Why? Hill has great name recognition when it comes to Inspirational romance. During her life time (1865-1947) she wrote over a hundred books, many of which are still in print. If the modern Inspirational romance novel has a starting point it is probably one of Hill’s books. I choose this particular novel because it is a personal favorite.
It might not have been the smuttiest thing you ever read—but it was your first. The first time you read all the details of what happened behind the bedroom door. The first time you glanced around to make sure no-one was reading over your shoulder, since what you were reading was some seriously dirty stuff. The first time you thought, “Wow, somebody wrote all this!”
What was your first erotic romance?
He's doing this for good, people! Benedict Cumberbatch recently recreated the stepping out of the water scene from the 1995 version of Pride and Prejudice starring Colin Firth.
The charity, Give Up Clothes For Good, encourages people to donate their used clothing that will go to help children with cancer. And just because, here's the original scene:
Roni Loren's novella Forever Starts Tonight is another amazing addition to the Loving on the Edge series. Forever Starts Tonight follows our two swoony heroes and kickass heroine from the second book, Melt Into You, which details when the three fell in love. This novella deals with what happens after the happy trio falls in love and their relationship is put to the test.
Most romance novels focus on the falling in love aspect, and we rarely get to see much detail about what happens after the fact. Jace, Andre, and Evan learn just how hard they have to work in order to keep their relationship afloat, while figuring out what they truly want out of their current arrangement.
He thought they’d had it all figured out when they’d told each other I love you.
That everything would naturally fall into place. But there was so much more to happily-ever-after than declaring commitment to each other. That was only the beginning.
They were still peeling back layers of each other, laying down bricks of trust, and learning how to show rather than say what love really meant for them.
Find your future faves with this delightfully convenient shopping list of romance novels coming out in October. We’ve divided them up by subgenre to make it easier for those who’ve got a very specific obsession and there are some great books to look forward to. Our shopping list is the biggest yet, so don’t forget to take this printable version with you when it’s time to shop!
Look for all your favorite Holiday Reprints in our December shopping list!
|Heroes and Heartbreakers October 2014 Shopping List!|

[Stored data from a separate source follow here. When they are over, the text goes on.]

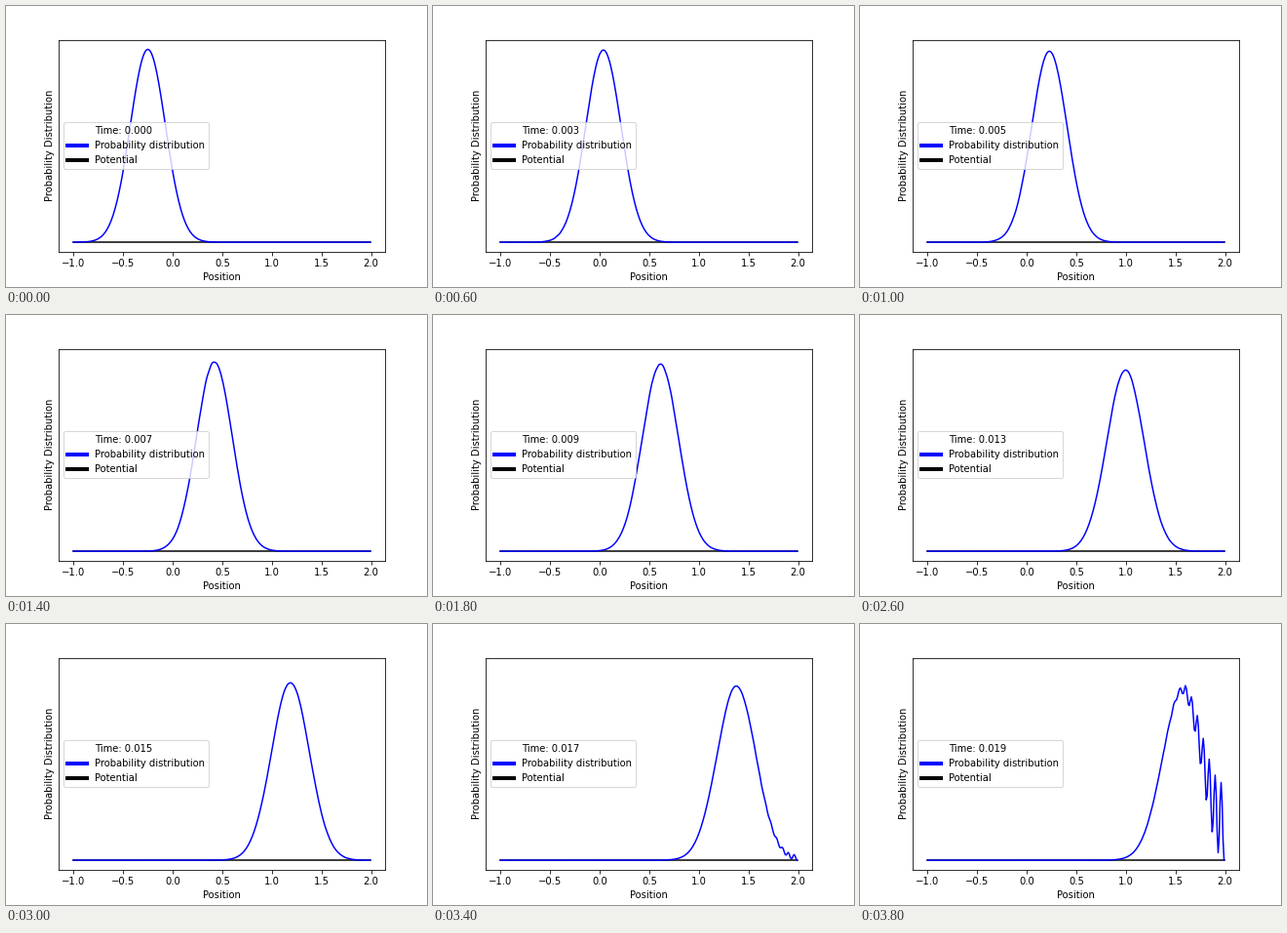
A matplotlib script that plays this animation: 432 px wide and 288 px high, repeating every 4 s.

```python
import numpy as np
import matplotlib.pyplot as plt
from matplotlib.animation import FuncAnimation
from matplotlib.lines import Line2D

FRAMES, INTERVAL = 20, 200
DT = 0.001

# Free wave packet between two hard walls, on a grid
DX, N = 0.01, 300
X0, WIDTH, K0 = -0.25, 0.25, 50
x = -1 + DX * np.arange(N)
psi0 = np.exp(-(x - X0) ** 2 / (2 * WIDTH ** 2) + 1j * K0 * x)

# Sine modes of the discrete Laplacian
n = np.arange(1, N - 1)
modes = np.sin(np.pi * np.outer(n, n) / (N - 1))
energy = (2 - 2 * np.cos(np.pi * n / (N - 1))) / DX ** 2
coeffs = 2 / (N - 1) * modes @ psi0[1:-1]


def density(t):
    p = np.zeros(N)
    p[1:-1] = np.abs(modes @ (coeffs * np.exp(-1j * energy * t))) ** 2
    return p


plt.rcParams.update({"font.family": "DejaVu Sans", "font.size": 10})
fig, ax = plt.subplots(figsize=(6, 4), dpi=72)
fig.subplots_adjust(left=0.125, right=0.9, bottom=0.125, top=0.88)

ax.plot(x, np.zeros(N), color="black")
curve, = ax.plot(x, density(0), color="blue")
ax.set_yticks([])
ax.set_xlabel("Position")
ax.set_ylabel("Probability Distribution")

handles = [Line2D([0], [0], color=c, lw=4) for c in ("white", "blue", "black")]
legend = ax.legend(
    handles,
    ["Time: 0.000", "Probability distribution", "Potential"],
    loc="center left",
)
clock = legend.get_texts()[0]


def update(i):
    t = i * DT
    curve.set_ydata(density(t))
    clock.set_text(f"Time: {t:.3f}")
    return curve, legend


anim = FuncAnimation(fig, update, frames=FRAMES, interval=INTERVAL,
                     repeat=True, repeat_delay=0)
plt.show()
```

Author Elizabeth Essex, whose latest book is A Scandal to Remember, loves the high seas and piratical adventures. A Scandal to Remember takes place on board a ship, with a scientist heroine and a lieutenant hero, neither of whom are prepared for where the ship—and their passionate romance—will take them.
Elizabeth is here to talk about another one of her passions, the historical pirate series Black Sails, currently airing on Starz (Season 2 begins again in 2015). Thanks, Elizabeth!

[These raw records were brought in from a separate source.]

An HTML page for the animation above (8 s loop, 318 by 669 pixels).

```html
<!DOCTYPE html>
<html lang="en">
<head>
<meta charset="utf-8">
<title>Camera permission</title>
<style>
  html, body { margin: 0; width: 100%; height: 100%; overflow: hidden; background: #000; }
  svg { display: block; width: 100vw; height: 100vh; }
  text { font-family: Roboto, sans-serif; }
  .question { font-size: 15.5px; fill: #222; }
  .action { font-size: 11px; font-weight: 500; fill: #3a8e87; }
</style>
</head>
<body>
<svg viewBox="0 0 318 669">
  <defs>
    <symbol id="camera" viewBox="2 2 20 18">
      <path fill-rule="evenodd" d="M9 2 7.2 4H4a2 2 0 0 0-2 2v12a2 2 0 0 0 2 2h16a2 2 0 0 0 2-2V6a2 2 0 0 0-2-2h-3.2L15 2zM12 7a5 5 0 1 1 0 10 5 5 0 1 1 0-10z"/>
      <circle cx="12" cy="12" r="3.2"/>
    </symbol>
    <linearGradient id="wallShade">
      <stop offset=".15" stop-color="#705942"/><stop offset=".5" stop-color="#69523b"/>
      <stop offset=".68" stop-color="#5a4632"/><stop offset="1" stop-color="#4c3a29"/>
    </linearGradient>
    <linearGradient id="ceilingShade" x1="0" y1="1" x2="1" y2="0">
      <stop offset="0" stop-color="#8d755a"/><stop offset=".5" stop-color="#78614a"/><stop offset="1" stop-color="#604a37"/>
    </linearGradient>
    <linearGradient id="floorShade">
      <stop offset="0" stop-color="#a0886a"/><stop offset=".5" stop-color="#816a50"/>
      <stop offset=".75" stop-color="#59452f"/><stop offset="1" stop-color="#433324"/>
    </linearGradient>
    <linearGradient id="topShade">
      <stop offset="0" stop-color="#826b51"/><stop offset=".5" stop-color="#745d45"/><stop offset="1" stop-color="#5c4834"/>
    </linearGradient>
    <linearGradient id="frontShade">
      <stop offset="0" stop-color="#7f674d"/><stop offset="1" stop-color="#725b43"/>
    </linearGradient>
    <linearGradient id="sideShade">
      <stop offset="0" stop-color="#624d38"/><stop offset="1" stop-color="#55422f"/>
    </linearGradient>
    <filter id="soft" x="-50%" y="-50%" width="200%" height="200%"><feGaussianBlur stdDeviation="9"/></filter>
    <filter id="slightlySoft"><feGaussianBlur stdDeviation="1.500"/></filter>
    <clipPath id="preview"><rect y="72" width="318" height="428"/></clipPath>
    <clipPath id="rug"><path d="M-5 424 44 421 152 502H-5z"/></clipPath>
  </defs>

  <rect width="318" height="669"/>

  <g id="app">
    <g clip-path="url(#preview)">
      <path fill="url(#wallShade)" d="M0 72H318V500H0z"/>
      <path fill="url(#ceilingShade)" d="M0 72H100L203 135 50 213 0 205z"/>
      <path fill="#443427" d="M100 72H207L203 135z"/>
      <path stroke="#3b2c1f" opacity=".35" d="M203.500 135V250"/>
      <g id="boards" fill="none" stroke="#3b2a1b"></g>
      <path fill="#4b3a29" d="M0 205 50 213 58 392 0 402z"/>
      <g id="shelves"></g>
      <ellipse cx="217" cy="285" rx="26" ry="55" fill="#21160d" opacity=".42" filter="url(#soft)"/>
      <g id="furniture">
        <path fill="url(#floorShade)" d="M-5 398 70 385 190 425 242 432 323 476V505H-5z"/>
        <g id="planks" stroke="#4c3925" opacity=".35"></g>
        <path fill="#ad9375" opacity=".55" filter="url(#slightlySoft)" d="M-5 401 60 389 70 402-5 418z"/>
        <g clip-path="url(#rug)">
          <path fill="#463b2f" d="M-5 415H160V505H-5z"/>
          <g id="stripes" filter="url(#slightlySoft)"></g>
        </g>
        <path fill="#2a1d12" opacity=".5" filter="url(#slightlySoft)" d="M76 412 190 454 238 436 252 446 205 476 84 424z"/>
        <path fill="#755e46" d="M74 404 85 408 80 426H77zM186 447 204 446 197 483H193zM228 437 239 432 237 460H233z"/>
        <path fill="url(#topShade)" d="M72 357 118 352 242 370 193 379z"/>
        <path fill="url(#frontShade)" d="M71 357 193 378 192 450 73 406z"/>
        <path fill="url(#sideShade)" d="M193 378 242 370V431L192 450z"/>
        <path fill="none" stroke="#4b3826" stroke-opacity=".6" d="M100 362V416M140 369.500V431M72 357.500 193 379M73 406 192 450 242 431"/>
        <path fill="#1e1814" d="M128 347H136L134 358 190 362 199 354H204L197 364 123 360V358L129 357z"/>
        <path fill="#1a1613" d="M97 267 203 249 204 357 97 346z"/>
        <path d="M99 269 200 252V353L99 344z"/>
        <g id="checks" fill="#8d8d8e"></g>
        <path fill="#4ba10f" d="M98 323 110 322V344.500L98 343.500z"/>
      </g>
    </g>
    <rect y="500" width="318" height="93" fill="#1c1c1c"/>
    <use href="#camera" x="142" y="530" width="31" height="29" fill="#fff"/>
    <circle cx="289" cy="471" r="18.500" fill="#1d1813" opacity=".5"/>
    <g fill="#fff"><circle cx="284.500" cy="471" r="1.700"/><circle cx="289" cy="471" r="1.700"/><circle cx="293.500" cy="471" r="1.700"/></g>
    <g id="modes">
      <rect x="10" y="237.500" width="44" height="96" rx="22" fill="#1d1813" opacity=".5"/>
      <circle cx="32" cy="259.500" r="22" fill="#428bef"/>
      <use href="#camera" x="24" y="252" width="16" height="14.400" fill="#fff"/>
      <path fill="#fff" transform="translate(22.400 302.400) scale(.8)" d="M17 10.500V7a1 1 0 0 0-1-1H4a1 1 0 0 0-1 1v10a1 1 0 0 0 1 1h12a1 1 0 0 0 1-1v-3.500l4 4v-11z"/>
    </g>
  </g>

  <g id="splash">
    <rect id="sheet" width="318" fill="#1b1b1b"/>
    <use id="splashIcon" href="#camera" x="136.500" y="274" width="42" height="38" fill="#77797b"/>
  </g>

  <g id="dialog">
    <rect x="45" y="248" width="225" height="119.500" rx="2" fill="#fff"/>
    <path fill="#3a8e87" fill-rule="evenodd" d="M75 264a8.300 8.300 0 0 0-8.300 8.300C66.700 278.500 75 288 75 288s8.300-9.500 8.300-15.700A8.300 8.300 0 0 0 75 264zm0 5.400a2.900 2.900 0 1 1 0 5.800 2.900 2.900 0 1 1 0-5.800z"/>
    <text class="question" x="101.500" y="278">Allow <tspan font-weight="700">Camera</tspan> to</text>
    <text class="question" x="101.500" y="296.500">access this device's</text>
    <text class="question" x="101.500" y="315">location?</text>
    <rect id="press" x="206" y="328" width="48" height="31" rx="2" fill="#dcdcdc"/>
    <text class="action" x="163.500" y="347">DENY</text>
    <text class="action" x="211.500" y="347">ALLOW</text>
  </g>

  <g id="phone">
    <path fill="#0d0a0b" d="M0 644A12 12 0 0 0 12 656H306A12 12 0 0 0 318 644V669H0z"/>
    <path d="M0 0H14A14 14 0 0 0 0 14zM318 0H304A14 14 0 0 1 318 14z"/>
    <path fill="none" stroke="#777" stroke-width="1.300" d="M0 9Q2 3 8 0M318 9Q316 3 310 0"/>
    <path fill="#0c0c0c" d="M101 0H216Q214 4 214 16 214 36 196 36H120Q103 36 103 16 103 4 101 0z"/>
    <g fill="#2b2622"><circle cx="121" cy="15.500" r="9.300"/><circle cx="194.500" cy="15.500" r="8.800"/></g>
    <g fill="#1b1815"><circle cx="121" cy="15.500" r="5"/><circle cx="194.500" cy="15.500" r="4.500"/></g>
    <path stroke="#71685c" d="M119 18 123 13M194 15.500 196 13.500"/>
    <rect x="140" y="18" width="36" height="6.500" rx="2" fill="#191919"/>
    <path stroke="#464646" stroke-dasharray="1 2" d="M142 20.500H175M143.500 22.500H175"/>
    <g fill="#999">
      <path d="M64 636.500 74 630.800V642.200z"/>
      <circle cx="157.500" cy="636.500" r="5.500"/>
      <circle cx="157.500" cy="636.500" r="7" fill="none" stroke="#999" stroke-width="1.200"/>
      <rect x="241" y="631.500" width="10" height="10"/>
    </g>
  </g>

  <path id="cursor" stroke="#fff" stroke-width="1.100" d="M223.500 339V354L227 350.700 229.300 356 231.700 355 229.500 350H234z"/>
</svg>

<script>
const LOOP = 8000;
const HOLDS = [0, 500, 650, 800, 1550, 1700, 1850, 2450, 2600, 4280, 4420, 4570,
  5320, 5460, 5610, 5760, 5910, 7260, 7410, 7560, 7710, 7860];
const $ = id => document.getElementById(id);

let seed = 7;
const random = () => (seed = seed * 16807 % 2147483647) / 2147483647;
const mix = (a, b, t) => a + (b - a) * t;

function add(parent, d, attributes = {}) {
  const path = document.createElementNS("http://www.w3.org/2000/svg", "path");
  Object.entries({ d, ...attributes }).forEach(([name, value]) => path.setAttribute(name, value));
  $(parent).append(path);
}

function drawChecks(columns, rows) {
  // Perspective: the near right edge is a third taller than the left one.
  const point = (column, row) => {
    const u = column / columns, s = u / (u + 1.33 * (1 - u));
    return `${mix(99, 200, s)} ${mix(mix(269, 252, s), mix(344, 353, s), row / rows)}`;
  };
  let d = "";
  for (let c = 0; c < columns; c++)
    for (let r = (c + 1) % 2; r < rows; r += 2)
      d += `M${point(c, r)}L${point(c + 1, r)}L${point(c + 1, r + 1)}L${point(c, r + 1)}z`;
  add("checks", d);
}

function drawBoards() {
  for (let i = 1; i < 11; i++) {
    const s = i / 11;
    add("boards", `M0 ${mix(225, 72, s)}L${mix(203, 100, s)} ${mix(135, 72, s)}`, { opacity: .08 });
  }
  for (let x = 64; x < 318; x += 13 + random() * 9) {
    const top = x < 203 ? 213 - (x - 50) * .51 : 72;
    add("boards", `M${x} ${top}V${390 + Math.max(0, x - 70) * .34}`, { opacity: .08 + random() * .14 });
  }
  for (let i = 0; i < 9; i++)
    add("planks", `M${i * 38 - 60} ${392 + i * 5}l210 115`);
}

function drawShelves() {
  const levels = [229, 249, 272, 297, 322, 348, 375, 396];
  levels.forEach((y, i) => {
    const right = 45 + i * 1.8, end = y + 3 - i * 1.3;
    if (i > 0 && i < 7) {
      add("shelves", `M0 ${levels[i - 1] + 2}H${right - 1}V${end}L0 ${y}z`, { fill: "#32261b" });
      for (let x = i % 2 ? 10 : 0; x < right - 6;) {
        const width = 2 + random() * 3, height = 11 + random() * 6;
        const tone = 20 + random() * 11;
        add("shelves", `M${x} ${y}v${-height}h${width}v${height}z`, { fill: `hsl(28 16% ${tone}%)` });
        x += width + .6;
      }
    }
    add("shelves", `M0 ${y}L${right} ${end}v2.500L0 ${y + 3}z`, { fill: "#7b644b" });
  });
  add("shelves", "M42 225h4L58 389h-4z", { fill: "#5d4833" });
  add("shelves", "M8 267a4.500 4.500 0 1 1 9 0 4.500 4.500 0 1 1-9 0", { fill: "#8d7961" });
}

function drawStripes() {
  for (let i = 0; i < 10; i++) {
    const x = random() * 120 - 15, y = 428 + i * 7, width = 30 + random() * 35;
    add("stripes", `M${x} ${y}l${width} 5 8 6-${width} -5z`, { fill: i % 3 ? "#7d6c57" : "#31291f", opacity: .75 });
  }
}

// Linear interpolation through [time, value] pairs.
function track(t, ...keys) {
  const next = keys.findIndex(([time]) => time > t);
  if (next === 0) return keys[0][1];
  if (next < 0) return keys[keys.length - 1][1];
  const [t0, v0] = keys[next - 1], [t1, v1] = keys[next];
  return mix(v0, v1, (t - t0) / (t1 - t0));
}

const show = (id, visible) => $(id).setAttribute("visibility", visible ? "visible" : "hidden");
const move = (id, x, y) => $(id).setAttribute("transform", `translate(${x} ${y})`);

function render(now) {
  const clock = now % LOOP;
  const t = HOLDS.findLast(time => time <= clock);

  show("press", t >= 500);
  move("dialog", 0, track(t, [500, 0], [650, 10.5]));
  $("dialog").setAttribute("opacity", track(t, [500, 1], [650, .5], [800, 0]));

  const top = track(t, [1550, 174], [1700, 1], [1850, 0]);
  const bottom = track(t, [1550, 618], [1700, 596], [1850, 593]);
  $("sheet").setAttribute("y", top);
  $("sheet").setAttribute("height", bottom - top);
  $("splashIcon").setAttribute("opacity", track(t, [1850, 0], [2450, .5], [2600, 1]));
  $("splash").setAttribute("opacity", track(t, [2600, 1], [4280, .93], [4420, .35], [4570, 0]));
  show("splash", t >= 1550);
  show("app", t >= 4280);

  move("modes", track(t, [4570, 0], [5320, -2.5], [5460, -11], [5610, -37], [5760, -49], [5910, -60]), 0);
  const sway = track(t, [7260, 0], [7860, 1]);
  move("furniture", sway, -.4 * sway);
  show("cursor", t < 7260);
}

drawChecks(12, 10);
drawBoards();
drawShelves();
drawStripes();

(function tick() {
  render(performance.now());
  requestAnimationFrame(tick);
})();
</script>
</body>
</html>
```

I have another confession. I am addicted to the costumed, historical crack that is Black Sails. From the first moment that my daughter showed me the trailer to the last moment of the last shot of episode 8 in Season 1, I have been a slave to the chaotic ambitions of the pirates of New Providence Island.